■ Supplied information
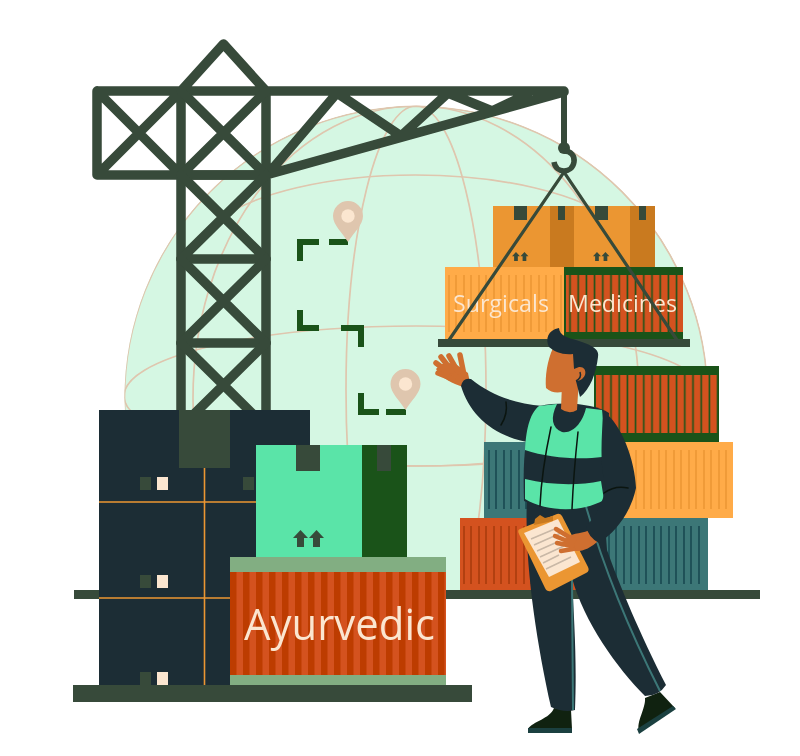
<!DOCTYPE html>
<html lang="en">
<head>
<meta charset="utf-8">
<title>Export cargo illustration</title>
<style>
:root{--steel:#374a3a;--mint:#d5f7e3;--grid:#dfc6ae;--navy:#1c2d35;--green:#5ae4a8;--forest:#1a5319;--orange:#eb9632;--amber:#ffab48;--brown:#c97a1f;--rust:#d4521f;--rust-dark:#bd3c00;--teal:#3c7777;--sage:#82ae82;--cream:#fbe6d0;--skin:#cf6f30}
body{margin:0;background:#fff;overflow:hidden}
svg{display:block;width:800px;height:756px}
.steel{fill:var(--steel)}.navy{fill:var(--navy)}.green{fill:var(--green)}.forest{fill:var(--forest)}
.orange{fill:var(--orange)}.amber{fill:var(--amber)}.brown{fill:var(--brown)}.rust{fill:var(--rust)}
.teal{fill:var(--teal)}.sage{fill:var(--sage)}.cream{fill:var(--cream)}.skin{fill:var(--skin)}.pin{fill:var(--grid)}
.meridians{fill:none;stroke:var(--grid);stroke-width:1.7}
.truss{fill:none;stroke:var(--steel);stroke-width:9.5;stroke-linejoin:round;stroke-linecap:round}
.route{fill:none;stroke:var(--forest);stroke-width:6}
.seam{fill:none;stroke:var(--orange);stroke-width:1.6}
.cable{fill:none;stroke:var(--steel);stroke-width:3.2}
.crease{fill:none;stroke:#0b1510;stroke-width:1.5;stroke-linecap:round}
.piping{fill:none;stroke:var(--teal);stroke-width:2}
.finger{fill:none;stroke:var(--skin);stroke-width:5.5;stroke-linecap:round;stroke-linejoin:round}
.label{font-family:"Open Sans","Noto Sans",sans-serif;fill:var(--cream)}
</style>
</head>
<body>
<svg viewBox="0 0 800 756" role="img" aria-label="Dock worker with a clipboard directing a crane that lifts cargo in front of a globe">
<defs>
<clipPath id="globe-edge"><path d="M197 590A292 292 0 1 1 636 590Z"/></clipPath>
<pattern id="ribs-rust" width="8.2" height="80" patternUnits="userSpaceOnUse" x="596"><rect width="8.2" height="80" fill="#d4521f"/><rect x="6" width="1.6" height="80" fill="#1a5319"/></pattern>
<pattern id="ribs-amber" width="15" height="80" patternUnits="userSpaceOnUse" x="446"><path d="M3 0V80M10 0V80" stroke="#eb9632" stroke-width="1.5"/></pattern>
<pattern id="ribs-teal" width="15" height="80" patternUnits="userSpaceOnUse" x="486"><path d="M3 0V80M10 0V80" stroke="#174850" stroke-width="1.6"/></pattern>
<pattern id="ribs-red" width="15" height="80" patternUnits="userSpaceOnUse" x="461"><path d="M3 0V80M10 0V80" stroke="#a93b0c" stroke-width="1.6"/></pattern>
<pattern id="ribs-front" width="13" height="120" patternUnits="userSpaceOnUse" x="230"><rect width="13" height="120" fill="#d4521f"/><rect width="6.5" height="120" fill="#bd3c00"/></pattern>
<g id="up-arrow"><path d="M0 8L7.5 0L15 8H11V17H4V8Z"/></g>
<g id="arrows"><use href="#up-arrow"/><use href="#up-arrow" x="16"/></g>
<g id="map-pin"><path class="pin" d="M0 41C-6 31-15 24-15 15A15 15 0 0 1 15 15C15 24 6 31 0 41Z"/><circle class="cream" cy="15" r="6.7"/></g>
<g id="carton-tags"><rect class="steel" width="11" height="13"/><rect class="cream" x="17" width="11" height="13"/></g>
<g id="tower-brace"><path d="M181 0L266 84M266 0L181 84M181 84H266"/></g>
</defs>

<g id="globe" clip-path="url(#globe-edge)">
<circle cx="416" cy="398" r="292" fill="var(--mint)"/>
<g class="meridians">
<circle cx="416" cy="398" r="291.5"/>
<ellipse cx="416" cy="396" rx="292" ry="70"/>
<ellipse cx="416" cy="398" rx="223" ry="292"/>
<ellipse cx="416" cy="390" rx="70" ry="284"/>
<path d="M210 226C290 158 540 158 622 226M200 430C300 478 532 478 640 430"/>
</g>
</g>

<g id="delivery-route">
<path class="route" d="M300 261V242H319M329 242H348M300 310V328H319M341 328H361V347M361 393V412H379M386 412H406"/>
<use href="#map-pin" x="348" y="201"/><use href="#map-pin" x="405.500" y="369"/>
</g>

<rect id="back-ground" class="steel" x="74" y="590" width="686" height="9"/>

<g id="crane" class="truss">
<path d="M181 414V91L223.500 44L266 91V414M564 91H97V175H266L564 92M181 91L97 175M97 91L181 175M268 174L337 93L401 136L448 93L492 111L528 94"/>
<use href="#tower-brace" y="91"/><use href="#tower-brace" y="175"/><use href="#tower-brace" y="259"/><use href="#tower-brace" y="343"/>
</g>

<g id="yard-containers">
<rect class="rust" x="460" y="518" width="124" height="72"/><rect x="460" y="526" width="124" height="58" fill="url(#ribs-red)"/>
<rect class="teal" x="584" y="518" width="124" height="72"/><rect x="584" y="526" width="118" height="58" fill="url(#ribs-teal)"/>
<rect class="teal" x="484" y="442" width="125" height="76"/><rect x="484" y="450" width="124" height="59" fill="url(#ribs-teal)"/>
<rect class="amber" x="608" y="442" width="125" height="76"/><rect x="612" y="450" width="116" height="59" fill="url(#ribs-amber)"/>
<rect class="forest" x="594" y="366" width="125" height="76"/><rect x="596" y="375" width="122" height="58" fill="url(#ribs-rust)"/>
</g>

<g id="lifted-load">
<rect class="orange" x="493" y="206" width="162" height="61"/>
<rect class="brown" x="550" y="206" width="24" height="61"/><rect class="brown" x="630" y="206" width="25" height="61"/>
<path class="steel" d="M514 206h13v14h-13ZM558 206h7v14h-7ZM595 206h13v14h-13ZM639 206h7v14h-7Z"/>
<use class="steel" href="#arrows" transform="translate(512 252) scale(.53)"/><use class="steel" href="#arrows" transform="translate(593 252) scale(.53)"/>
<rect class="amber" x="445" y="267" width="119" height="73"/><rect x="445" y="275" width="119" height="57" fill="url(#ribs-amber)"/>
<rect class="forest" x="564" y="267" width="119" height="73"/><rect x="566" y="275" width="117" height="57" fill="url(#ribs-rust)"/>
<text class="label" x="453" y="312" font-size="24" textLength="96" lengthAdjust="spacingAndGlyphs">Surgicals</text>
<text class="label" x="568" y="312" font-size="24" textLength="109" lengthAdjust="spacingAndGlyphs">Medicines</text>
<path class="cable" d="M449 340L564 172L677 340"/>
<rect class="steel" x="438" y="339" width="252" height="8"/>
<path d="M564 92V148" stroke="var(--steel)" stroke-width="6"/>
<circle class="steel" cx="564" cy="148" r="6"/>
<path d="M564 151C571 151 575 156 574 162C572 174 556 174 554 162" fill="none" stroke="var(--steel)" stroke-width="5.500"/>
</g>

<g id="navy-cartons">
<rect class="navy" x="99" y="410" width="211" height="275"/>
<path class="seam" d="M99 502H310M99 598H310M204.500 468V685"/>
<rect class="steel" x="179" y="410" width="51" height="58"/>
<use href="#carton-tags" x="140" y="477"/><use href="#carton-tags" x="140" y="575"/><use href="#carton-tags" x="140" y="672"/><use href="#carton-tags" x="243" y="477"/>
</g>

<g id="green-carton">
<rect class="green" x="256" y="445" width="106" height="113"/><rect class="forest" x="362" y="445" width="45" height="113"/>
<rect class="steel" x="296" y="445" width="24" height="26"/><rect class="steel" x="377" y="445" width="14" height="26"/>
<use class="steel" href="#arrows" x="293" y="530"/>
</g>

<g id="front-container">
<rect class="sage" x="230" y="557" width="216" height="128"/>
<rect x="230" y="572" width="216" height="103" fill="url(#ribs-front)"/>
<text class="label" x="244" y="640" font-size="43" textLength="191" lengthAdjust="spacingAndGlyphs">Ayurvedic</text>
</g>
<rect id="front-ground" class="steel" x="73" y="685" width="399" height="17"/>

<g id="worker">
<g id="shoes">
<path d="M554 708L571 710L572 729H528C533 721 550 719 554 708Z" fill="#102210"/><path d="M528 728H572V733H528Z" fill="#1b4040"/>
<path d="M645 698L660 692L675 708L639 731C636 722 646 708 645 698Z" fill="#102210"/><path d="M637 729L673 706L676 709L639 734Z" fill="#1b4040"/>
</g>
<g id="trousers">
<path class="navy" d="M527 497C524 560 536 640 551 707Q564 713 575 710C577 660 574 620 572 578C584 622 617 668 645 696Q659 696 666 685C640 634 619 584 607 550L603 495Z"/>
<path class="piping" d="M572 580L573 710M585 503C604 570 631 634 660 691"/>
</g>
<g id="raised-arm">
<path class="skin" d="M436 369C442 362 449 362 457 365L468 373L470 383L463 387C452 383 442 379 436 369Z"/>
<path class="finger" d="M464 375L460 355M458 372L449 356M452 371L441 357M448 372L436 363M453 379L438 373"/>
<path class="navy" d="M461 386Q463 377 471 379C491 395 512 403 543 406L534 443C495 438 470 416 461 386Z"/>
<path class="crease" d="M506 402Q508 414 501 425"/>
</g>
<g id="torso">
<path class="navy" d="M540 406C562 401 596 404 609 413L606 500C584 510 549 512 524 501C523 468 523 424 540 406Z"/>
<path class="green" d="M539 406L557 404C550 418 552 428 562 432C574 434 583 421 586 408L602 410Q606 436 602 457C580 460 548 458 525 450C526 432 529 414 539 406Z"/>
<path class="green" d="M525 479C550 485 577 486 601 481L604 500C581 513 547 512 525 499Z"/>
<path class="crease" d="M551 427C545 455 541 481 540 506M578 432C575 460 573 486 572 509"/>
</g>
<g id="head">
<path class="skin" d="M562 384L561 409Q569 415 577 410L579 379Z"/>
<path class="skin" d="M553 348C547 361 545 377 546 388Q555 396 568 390L578 382C590 380 588 362 579 356L574 346Z"/>
<path class="navy" d="M549 347C545 339 548 330 559 328C560 336 566 337 579 341C591 345 600 349 598 357C596 374 590 389 580 397L576 381C588 380 588 366 579 367L574 369L573 354C562 355 555 352 549 347Z"/>
<path d="M576 381Q582 378 580 372" fill="none" stroke="#1c2d35" stroke-width="1.500"/>
</g>
<g id="clipboard">
<path d="M520 529L557 514Q560 513 562 516L588 567Q590 571 586 573L551 591Q547 592 545 588L519 534Q517 530 520 529Z" fill="var(--orange)"/>
<path class="cream" d="M524 533L558 519L580 562L549 577Z"/>
<path d="M534 525L535 519L540 515L545 518L553 516L553 521Z" class="brown"/>
<path d="M531 539L557 528M534 545L561 533M537 551L555 543M540 557L564 546M543 563L559 555M546 569L571 557" stroke="#c9b8a6" stroke-width="1.500"/>
</g>
<g id="holding-arm">
<path class="skin" d="M592 529L599 540C589 550 579 553 570 550L566 538C574 532 583 534 592 529Z"/>
<path class="finger" d="M574 540L556 529M572 543L555 536M572 546L557 543M573 549L561 551" style="stroke-width:4.500"/>
<path class="navy" d="M603 411C622 424 635 461 636 488C631 512 616 532 599 543Q588 537 586 526C597 516 603 501 606 487C599 465 602 438 603 411Z"/>
<path class="crease" d="M604 493Q615 485 628 488"/>
</g>
</g>
</svg>
</body>
</html>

■ Task prompt
Which lines hold the string "linejoin"? Copy all of them from the data above.

■ Expected answer
.truss{fill:none;stroke:var(--steel);stroke-width:9.5;stroke-linejoin:round;stroke-linecap:round}
.finger{fill:none;stroke:var(--skin);stroke-width:5.5;stroke-linecap:round;stroke-linejoin:round}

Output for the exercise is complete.